TASK TO COMPLETE -
In the records that follow, count the lines where the string "slope" appears, and give the count with nothing added.

RECORDS SUPPLIED -
□ □ □ □ □

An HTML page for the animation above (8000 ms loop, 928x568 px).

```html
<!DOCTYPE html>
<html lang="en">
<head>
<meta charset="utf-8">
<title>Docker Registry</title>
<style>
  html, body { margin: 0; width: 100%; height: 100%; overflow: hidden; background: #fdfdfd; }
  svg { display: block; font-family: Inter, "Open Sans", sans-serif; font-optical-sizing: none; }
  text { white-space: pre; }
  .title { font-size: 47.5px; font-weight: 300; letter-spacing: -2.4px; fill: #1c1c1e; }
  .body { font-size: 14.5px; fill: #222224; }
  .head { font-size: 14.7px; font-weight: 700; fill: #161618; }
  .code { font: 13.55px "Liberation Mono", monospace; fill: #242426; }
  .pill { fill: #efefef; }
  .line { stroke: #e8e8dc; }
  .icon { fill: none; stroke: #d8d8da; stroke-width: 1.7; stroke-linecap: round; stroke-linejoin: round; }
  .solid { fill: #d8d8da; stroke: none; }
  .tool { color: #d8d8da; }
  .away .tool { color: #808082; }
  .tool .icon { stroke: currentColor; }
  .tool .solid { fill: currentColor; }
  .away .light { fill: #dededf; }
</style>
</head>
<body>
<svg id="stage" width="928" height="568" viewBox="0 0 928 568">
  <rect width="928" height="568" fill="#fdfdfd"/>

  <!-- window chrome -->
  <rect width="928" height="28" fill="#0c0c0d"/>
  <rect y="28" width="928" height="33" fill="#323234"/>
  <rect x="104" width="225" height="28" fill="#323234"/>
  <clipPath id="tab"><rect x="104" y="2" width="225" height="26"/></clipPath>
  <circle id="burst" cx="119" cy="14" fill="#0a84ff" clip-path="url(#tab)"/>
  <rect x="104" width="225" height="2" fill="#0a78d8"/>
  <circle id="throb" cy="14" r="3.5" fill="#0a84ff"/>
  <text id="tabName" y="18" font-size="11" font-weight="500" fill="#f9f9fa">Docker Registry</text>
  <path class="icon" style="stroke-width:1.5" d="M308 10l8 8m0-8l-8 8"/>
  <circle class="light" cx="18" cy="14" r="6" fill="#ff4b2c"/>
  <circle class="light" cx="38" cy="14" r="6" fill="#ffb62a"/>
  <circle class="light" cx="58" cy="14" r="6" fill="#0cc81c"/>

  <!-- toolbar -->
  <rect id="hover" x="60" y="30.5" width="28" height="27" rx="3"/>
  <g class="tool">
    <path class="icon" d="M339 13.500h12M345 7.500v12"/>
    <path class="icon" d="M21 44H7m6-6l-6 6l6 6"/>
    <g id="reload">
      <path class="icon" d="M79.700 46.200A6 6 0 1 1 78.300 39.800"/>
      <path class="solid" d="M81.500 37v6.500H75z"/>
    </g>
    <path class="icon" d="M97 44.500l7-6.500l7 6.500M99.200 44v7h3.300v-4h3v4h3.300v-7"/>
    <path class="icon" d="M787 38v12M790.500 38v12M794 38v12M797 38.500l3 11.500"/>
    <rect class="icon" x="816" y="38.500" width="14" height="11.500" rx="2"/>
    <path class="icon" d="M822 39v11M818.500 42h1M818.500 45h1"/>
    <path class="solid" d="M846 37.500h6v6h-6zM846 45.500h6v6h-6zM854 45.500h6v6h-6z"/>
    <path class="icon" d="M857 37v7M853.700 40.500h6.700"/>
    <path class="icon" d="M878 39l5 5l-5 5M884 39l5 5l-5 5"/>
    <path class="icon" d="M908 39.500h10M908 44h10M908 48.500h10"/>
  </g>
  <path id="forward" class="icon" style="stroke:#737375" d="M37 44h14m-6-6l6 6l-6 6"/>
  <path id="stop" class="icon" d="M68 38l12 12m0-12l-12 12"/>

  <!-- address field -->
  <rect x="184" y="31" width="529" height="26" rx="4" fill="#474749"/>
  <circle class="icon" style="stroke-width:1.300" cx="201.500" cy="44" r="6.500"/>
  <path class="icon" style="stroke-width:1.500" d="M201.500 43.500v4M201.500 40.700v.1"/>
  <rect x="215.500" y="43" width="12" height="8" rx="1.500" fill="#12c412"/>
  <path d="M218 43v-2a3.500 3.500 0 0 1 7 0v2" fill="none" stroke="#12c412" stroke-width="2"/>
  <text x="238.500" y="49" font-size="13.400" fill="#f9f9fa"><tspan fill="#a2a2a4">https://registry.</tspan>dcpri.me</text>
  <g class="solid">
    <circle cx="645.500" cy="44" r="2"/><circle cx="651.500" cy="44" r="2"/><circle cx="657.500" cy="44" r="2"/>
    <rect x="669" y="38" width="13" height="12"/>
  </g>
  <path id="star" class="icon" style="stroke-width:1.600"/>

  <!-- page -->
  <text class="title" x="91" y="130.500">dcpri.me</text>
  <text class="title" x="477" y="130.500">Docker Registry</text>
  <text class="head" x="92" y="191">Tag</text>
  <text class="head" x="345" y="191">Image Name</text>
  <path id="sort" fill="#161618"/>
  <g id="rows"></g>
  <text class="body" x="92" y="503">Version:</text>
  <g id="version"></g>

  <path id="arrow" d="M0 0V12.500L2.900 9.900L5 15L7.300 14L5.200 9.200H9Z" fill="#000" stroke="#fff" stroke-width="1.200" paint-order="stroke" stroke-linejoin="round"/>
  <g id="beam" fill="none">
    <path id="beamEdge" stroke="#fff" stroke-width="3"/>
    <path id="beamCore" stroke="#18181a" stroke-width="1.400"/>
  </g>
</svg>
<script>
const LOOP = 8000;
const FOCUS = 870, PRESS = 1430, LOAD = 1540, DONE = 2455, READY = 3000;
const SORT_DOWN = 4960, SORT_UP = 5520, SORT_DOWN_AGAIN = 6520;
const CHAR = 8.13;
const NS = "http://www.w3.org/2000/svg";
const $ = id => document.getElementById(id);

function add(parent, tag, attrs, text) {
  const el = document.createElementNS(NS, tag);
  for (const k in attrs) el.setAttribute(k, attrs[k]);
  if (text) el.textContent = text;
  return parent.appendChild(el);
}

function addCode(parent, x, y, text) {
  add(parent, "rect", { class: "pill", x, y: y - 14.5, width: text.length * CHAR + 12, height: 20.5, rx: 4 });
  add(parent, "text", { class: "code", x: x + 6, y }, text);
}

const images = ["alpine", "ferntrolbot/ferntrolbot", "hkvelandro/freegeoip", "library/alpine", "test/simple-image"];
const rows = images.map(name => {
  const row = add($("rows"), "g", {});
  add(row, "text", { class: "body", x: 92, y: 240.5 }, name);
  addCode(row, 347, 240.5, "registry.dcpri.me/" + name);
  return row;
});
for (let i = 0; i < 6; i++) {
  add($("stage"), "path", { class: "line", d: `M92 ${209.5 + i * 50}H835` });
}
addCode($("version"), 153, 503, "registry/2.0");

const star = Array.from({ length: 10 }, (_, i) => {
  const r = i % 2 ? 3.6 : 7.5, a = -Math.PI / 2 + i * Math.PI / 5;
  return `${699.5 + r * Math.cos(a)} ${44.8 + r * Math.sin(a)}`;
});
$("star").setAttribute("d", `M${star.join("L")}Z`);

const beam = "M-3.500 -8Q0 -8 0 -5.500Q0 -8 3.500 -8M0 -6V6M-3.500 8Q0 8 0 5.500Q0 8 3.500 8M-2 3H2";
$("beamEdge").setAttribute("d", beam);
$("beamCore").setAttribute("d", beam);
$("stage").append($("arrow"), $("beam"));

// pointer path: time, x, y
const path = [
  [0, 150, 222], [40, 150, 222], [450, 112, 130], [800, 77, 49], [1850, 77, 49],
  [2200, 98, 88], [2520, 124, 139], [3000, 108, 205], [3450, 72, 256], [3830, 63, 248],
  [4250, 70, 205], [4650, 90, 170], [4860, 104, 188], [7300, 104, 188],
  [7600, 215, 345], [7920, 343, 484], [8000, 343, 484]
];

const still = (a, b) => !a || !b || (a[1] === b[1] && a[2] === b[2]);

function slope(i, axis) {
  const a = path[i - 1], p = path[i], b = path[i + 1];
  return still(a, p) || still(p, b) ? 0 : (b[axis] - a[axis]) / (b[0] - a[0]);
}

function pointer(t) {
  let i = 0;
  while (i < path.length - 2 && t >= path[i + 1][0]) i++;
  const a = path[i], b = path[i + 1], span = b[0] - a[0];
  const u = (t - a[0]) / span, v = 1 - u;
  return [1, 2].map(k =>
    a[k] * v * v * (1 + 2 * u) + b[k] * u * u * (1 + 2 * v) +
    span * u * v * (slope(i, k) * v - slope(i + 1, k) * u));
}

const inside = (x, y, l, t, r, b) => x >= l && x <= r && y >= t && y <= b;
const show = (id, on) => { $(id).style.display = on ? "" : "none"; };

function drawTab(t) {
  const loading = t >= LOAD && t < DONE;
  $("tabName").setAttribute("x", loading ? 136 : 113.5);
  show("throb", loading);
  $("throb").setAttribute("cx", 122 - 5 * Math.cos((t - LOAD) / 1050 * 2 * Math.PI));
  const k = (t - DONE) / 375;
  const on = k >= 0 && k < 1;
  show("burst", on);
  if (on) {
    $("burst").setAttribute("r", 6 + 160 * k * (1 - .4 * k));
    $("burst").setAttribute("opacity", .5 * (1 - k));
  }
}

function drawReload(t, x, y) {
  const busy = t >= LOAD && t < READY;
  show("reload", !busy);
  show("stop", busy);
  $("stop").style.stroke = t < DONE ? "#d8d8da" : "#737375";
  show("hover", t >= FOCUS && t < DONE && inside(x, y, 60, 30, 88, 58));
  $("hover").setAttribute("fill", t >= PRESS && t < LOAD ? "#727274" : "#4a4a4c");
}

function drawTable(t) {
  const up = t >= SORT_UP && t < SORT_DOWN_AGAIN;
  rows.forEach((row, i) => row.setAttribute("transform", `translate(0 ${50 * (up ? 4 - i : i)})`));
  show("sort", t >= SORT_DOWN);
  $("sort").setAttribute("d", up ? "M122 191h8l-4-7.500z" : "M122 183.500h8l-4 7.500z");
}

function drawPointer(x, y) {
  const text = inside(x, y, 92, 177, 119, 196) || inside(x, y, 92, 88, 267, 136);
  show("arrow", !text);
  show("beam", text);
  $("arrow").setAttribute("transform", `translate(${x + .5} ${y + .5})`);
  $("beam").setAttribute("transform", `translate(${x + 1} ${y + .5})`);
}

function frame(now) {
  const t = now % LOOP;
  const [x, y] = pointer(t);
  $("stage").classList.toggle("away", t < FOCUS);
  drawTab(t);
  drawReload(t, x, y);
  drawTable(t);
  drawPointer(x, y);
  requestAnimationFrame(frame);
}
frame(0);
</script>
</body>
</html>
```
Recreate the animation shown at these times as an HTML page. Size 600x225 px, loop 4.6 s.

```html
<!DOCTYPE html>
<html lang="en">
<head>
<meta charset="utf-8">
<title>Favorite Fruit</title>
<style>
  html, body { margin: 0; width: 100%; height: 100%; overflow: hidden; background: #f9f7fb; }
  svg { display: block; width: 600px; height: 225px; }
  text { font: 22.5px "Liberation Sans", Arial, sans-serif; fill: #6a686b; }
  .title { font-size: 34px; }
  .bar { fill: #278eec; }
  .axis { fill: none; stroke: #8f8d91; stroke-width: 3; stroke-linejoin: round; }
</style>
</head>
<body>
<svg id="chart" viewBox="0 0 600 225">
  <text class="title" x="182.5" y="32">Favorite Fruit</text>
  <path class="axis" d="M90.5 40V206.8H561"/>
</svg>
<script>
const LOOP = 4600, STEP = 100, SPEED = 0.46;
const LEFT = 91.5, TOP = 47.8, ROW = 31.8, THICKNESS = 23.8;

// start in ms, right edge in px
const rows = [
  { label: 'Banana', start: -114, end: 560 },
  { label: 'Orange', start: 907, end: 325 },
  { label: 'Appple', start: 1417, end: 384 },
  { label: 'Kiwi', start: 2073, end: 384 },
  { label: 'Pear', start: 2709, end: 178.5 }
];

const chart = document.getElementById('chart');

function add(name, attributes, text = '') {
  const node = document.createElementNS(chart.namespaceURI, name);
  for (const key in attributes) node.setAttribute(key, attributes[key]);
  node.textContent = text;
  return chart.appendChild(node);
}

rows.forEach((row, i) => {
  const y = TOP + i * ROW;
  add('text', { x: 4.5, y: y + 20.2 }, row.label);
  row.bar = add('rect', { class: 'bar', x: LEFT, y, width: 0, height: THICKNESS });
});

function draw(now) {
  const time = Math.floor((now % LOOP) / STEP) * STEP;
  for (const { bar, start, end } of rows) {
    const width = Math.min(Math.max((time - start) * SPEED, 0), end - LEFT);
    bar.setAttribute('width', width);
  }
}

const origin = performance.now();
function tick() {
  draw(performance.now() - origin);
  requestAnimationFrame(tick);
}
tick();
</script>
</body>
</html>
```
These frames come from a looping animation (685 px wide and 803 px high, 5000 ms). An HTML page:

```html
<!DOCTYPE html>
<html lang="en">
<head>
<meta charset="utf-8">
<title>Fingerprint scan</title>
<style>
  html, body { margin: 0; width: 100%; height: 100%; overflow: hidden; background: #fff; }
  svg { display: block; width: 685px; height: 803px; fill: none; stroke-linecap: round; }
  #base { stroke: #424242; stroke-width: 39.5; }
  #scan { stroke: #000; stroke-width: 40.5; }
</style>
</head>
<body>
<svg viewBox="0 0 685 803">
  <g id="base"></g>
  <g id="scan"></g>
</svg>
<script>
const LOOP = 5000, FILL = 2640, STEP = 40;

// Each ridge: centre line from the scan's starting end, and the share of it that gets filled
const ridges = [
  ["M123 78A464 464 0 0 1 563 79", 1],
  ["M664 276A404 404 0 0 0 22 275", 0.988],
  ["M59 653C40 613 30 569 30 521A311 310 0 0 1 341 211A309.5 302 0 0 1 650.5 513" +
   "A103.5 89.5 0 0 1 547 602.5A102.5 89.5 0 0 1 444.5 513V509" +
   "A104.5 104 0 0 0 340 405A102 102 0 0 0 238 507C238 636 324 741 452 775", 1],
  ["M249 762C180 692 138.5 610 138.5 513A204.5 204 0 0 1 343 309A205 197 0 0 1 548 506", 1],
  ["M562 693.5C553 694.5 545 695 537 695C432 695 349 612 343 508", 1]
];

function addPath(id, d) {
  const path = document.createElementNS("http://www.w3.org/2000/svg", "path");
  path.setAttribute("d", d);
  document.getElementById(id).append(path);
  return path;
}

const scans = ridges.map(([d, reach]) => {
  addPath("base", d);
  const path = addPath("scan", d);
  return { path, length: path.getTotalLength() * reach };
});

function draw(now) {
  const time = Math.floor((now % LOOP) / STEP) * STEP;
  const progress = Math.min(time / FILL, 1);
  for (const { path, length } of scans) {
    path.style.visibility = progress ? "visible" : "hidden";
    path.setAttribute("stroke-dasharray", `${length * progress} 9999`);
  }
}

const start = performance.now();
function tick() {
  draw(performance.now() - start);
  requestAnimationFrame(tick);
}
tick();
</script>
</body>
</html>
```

□ □ □ □ □

PROBLEM SOLUTION -
2